Required action ::
Report the number of lines in these entries that contain "from". Write only the number.

The data ::
* * * * *

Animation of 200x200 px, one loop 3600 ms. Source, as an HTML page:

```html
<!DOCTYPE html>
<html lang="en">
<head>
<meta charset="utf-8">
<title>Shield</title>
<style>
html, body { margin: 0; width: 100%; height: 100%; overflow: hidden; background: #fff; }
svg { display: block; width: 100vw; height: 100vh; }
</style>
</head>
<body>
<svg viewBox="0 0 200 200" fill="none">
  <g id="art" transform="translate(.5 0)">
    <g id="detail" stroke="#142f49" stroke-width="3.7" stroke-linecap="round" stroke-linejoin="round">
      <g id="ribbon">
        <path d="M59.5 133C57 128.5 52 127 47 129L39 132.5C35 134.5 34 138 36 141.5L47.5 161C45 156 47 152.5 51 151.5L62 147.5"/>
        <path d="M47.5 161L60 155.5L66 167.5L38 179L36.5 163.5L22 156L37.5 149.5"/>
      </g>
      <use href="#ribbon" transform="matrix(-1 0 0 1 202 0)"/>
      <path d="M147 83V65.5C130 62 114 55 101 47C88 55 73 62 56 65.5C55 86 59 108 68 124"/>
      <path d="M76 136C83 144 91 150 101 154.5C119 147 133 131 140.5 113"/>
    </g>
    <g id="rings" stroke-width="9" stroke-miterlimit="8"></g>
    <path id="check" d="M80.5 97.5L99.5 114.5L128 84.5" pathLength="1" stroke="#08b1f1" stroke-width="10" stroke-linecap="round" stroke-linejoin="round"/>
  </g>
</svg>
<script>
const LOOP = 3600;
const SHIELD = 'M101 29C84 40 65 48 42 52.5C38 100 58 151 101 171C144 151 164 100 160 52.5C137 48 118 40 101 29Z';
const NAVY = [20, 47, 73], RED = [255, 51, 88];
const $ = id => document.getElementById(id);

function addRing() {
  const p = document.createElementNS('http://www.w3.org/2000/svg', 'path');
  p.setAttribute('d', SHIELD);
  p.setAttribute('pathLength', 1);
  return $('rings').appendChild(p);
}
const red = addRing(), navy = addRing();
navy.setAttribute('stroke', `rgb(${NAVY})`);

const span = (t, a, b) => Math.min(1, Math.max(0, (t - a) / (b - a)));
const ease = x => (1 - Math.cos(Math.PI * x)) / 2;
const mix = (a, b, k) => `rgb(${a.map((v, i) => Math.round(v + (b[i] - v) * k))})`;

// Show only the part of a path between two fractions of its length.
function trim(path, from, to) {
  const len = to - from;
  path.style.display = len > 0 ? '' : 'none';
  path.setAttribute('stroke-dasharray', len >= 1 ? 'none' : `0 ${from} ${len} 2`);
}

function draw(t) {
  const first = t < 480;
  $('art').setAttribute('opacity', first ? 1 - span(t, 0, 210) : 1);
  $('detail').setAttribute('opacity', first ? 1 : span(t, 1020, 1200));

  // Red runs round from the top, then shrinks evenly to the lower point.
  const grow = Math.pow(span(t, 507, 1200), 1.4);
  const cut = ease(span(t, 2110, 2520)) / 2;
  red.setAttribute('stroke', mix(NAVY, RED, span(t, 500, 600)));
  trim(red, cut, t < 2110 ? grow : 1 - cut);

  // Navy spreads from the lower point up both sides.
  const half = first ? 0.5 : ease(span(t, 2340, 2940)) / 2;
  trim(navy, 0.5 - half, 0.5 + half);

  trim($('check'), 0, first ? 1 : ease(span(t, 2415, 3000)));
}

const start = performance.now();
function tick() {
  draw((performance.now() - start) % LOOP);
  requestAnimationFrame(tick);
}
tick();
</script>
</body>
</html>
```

* * * * *

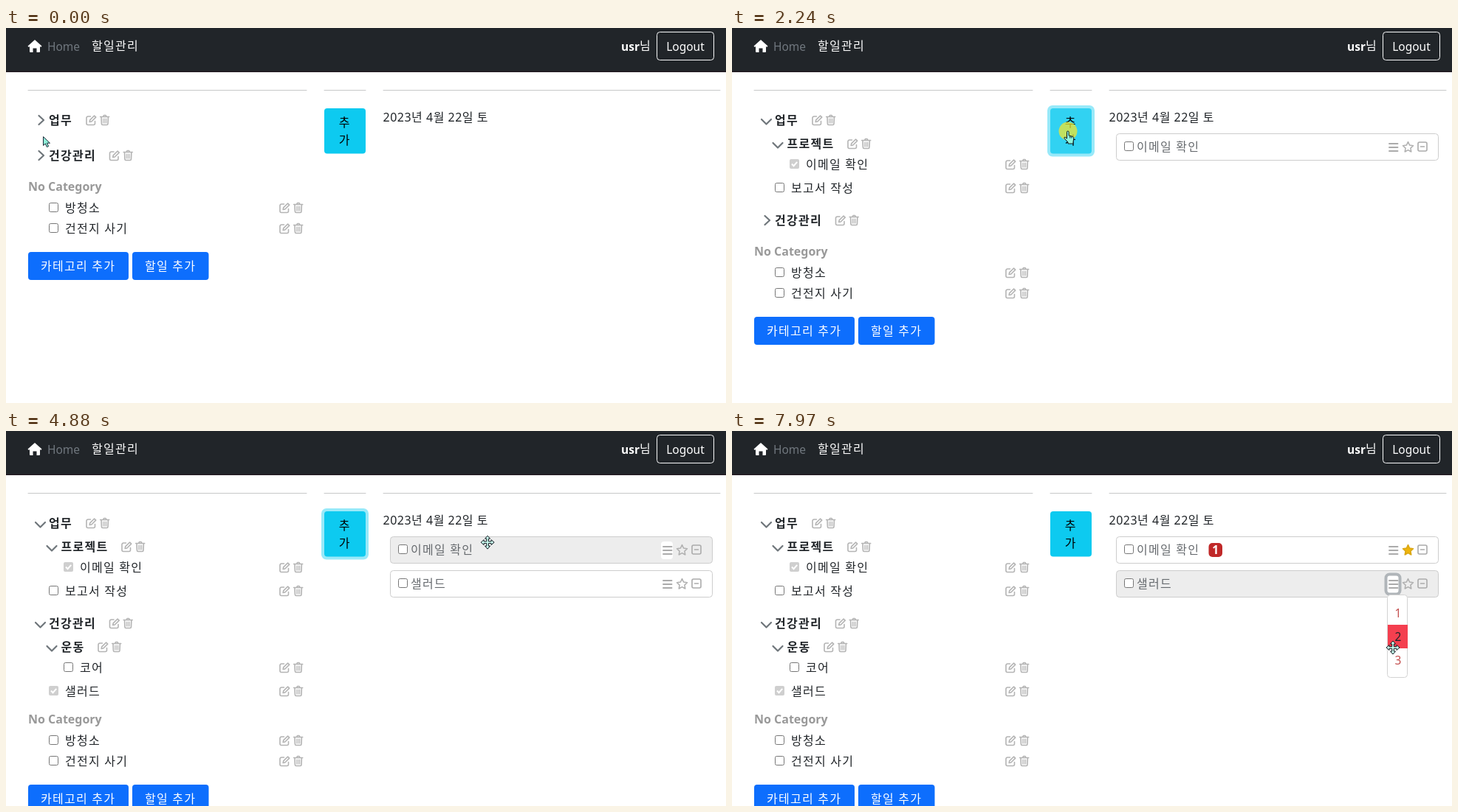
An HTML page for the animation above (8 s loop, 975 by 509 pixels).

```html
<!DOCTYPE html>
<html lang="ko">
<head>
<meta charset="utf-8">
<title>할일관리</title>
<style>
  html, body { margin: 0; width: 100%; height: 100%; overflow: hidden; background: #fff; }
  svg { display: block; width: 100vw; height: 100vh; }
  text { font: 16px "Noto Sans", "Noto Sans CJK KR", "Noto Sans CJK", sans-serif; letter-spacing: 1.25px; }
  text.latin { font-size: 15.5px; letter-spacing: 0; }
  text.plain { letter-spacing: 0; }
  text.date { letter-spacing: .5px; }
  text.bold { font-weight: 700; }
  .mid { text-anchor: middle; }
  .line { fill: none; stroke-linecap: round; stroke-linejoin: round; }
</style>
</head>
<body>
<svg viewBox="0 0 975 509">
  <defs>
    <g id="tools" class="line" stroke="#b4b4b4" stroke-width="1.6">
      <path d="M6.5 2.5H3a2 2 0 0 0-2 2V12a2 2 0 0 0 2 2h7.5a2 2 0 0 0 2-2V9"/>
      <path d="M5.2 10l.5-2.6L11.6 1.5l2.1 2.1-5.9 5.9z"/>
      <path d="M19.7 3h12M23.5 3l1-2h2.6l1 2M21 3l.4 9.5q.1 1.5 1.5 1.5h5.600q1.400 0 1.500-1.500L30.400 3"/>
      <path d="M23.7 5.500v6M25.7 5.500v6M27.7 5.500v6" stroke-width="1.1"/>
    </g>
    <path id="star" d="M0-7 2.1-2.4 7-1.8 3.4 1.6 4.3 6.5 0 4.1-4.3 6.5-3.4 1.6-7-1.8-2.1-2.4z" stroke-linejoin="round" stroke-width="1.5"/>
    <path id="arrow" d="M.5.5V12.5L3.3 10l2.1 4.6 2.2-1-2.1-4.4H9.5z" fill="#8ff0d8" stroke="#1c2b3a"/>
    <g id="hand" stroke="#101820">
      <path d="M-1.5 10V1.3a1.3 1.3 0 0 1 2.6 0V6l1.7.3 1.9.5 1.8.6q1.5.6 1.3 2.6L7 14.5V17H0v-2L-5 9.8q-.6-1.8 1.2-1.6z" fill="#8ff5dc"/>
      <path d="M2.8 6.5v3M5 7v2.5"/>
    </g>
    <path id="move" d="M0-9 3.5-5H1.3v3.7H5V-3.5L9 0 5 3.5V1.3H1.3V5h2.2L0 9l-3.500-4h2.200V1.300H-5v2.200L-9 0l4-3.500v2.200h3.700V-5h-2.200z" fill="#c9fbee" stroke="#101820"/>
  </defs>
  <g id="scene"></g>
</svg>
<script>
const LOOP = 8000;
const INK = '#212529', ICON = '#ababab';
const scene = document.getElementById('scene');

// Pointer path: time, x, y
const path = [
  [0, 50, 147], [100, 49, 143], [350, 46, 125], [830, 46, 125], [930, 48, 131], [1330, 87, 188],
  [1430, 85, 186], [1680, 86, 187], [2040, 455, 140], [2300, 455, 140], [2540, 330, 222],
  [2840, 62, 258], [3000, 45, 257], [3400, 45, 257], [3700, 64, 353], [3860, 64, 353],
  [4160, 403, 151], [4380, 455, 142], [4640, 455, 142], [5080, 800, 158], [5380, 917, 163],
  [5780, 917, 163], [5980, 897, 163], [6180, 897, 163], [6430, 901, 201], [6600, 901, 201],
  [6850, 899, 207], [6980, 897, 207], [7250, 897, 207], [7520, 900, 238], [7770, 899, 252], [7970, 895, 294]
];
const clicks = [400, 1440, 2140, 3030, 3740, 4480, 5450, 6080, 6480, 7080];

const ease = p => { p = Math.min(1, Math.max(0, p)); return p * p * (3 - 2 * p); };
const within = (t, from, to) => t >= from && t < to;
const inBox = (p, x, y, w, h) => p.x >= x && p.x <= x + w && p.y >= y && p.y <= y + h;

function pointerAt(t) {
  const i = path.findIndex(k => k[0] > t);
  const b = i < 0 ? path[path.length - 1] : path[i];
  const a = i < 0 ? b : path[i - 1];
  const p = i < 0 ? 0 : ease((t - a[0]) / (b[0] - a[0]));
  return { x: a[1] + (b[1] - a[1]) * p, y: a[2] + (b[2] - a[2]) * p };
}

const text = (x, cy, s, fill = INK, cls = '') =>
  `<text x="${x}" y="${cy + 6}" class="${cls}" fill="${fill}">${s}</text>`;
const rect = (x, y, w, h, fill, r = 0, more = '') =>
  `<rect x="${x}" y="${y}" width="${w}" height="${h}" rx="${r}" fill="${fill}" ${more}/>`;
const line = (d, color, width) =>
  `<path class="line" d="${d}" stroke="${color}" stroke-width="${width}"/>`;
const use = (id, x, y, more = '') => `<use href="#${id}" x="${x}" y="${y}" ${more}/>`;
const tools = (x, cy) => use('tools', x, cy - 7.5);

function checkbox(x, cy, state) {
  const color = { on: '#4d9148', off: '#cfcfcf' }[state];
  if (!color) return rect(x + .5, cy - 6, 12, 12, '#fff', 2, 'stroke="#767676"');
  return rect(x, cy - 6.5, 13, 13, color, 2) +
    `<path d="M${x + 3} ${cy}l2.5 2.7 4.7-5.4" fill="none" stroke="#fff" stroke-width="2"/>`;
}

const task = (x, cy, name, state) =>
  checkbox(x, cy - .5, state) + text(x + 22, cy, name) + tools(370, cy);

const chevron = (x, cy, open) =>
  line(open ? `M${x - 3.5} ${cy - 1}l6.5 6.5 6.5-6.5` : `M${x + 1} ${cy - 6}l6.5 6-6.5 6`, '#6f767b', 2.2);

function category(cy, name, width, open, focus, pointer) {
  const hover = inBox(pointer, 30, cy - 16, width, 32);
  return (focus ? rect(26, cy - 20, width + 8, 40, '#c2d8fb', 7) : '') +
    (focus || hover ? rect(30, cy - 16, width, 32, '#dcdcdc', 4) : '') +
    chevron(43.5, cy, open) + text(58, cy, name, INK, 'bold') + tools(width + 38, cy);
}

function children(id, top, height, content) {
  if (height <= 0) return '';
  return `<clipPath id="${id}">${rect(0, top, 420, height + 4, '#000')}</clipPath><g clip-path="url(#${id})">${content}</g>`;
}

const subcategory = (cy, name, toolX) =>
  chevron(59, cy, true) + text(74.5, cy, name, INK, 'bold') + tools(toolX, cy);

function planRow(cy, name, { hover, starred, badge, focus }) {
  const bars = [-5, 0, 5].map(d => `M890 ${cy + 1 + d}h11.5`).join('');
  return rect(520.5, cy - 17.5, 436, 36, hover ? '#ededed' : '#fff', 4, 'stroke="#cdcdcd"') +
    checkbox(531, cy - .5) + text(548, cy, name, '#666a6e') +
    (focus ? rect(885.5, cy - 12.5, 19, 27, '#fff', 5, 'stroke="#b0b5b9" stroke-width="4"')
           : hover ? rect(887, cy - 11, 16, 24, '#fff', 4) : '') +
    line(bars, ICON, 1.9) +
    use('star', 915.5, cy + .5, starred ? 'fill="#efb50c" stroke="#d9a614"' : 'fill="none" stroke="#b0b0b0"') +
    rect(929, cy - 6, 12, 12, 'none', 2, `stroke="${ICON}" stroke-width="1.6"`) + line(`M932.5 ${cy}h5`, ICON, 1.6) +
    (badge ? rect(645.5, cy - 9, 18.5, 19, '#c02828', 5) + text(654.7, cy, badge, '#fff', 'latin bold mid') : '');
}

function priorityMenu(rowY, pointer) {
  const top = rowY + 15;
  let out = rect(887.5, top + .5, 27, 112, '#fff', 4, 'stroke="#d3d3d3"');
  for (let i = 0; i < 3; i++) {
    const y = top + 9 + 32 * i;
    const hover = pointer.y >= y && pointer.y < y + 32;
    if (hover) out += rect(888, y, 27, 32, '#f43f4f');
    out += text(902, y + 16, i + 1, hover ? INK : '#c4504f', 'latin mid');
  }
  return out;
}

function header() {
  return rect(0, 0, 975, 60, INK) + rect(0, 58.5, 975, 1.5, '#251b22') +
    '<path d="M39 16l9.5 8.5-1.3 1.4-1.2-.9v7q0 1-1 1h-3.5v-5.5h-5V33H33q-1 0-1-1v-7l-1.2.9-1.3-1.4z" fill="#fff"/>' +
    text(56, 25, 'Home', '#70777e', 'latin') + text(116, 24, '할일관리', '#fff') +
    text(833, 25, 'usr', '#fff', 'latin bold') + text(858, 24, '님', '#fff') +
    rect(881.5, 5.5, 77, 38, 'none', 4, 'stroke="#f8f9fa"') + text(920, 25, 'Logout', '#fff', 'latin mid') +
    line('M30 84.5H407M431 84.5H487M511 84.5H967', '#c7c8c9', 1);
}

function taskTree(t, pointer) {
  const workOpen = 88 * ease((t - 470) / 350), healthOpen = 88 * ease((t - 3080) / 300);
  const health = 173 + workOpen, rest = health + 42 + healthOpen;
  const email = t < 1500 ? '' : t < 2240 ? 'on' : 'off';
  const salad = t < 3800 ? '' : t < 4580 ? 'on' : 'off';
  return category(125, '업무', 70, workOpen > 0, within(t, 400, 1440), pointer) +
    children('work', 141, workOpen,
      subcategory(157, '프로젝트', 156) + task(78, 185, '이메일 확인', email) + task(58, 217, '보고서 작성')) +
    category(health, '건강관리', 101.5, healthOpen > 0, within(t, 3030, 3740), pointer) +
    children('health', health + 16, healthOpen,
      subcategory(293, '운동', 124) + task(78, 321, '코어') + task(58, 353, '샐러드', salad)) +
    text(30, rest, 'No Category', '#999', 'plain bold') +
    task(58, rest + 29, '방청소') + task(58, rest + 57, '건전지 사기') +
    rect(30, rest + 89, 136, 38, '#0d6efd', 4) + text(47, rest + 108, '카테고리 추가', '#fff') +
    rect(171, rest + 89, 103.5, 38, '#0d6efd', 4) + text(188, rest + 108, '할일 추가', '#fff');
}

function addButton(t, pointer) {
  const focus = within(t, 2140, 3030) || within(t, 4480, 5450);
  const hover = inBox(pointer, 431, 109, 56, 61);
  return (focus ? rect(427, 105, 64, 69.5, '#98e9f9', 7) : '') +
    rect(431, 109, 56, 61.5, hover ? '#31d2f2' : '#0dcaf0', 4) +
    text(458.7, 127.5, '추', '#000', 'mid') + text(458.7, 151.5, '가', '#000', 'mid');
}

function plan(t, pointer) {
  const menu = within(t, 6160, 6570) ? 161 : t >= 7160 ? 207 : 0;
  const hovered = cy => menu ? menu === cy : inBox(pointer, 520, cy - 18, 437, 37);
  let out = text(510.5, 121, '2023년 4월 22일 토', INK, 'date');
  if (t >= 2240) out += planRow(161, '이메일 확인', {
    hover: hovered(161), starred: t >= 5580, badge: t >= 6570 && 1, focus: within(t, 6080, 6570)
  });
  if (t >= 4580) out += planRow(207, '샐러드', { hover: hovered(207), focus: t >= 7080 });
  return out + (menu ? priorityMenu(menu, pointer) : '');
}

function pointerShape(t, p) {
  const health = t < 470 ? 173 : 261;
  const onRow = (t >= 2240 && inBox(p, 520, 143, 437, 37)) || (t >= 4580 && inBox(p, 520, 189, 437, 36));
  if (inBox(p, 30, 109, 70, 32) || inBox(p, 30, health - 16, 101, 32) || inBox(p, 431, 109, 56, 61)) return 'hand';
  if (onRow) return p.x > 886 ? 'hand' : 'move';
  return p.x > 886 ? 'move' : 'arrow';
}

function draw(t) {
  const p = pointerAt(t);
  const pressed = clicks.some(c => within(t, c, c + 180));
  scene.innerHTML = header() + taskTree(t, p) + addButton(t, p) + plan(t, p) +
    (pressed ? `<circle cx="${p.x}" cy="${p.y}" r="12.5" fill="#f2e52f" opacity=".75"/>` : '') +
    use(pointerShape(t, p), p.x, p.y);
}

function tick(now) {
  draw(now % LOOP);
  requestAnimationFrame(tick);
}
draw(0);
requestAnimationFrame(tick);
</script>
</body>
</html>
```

* * * * *

Answer area ::
6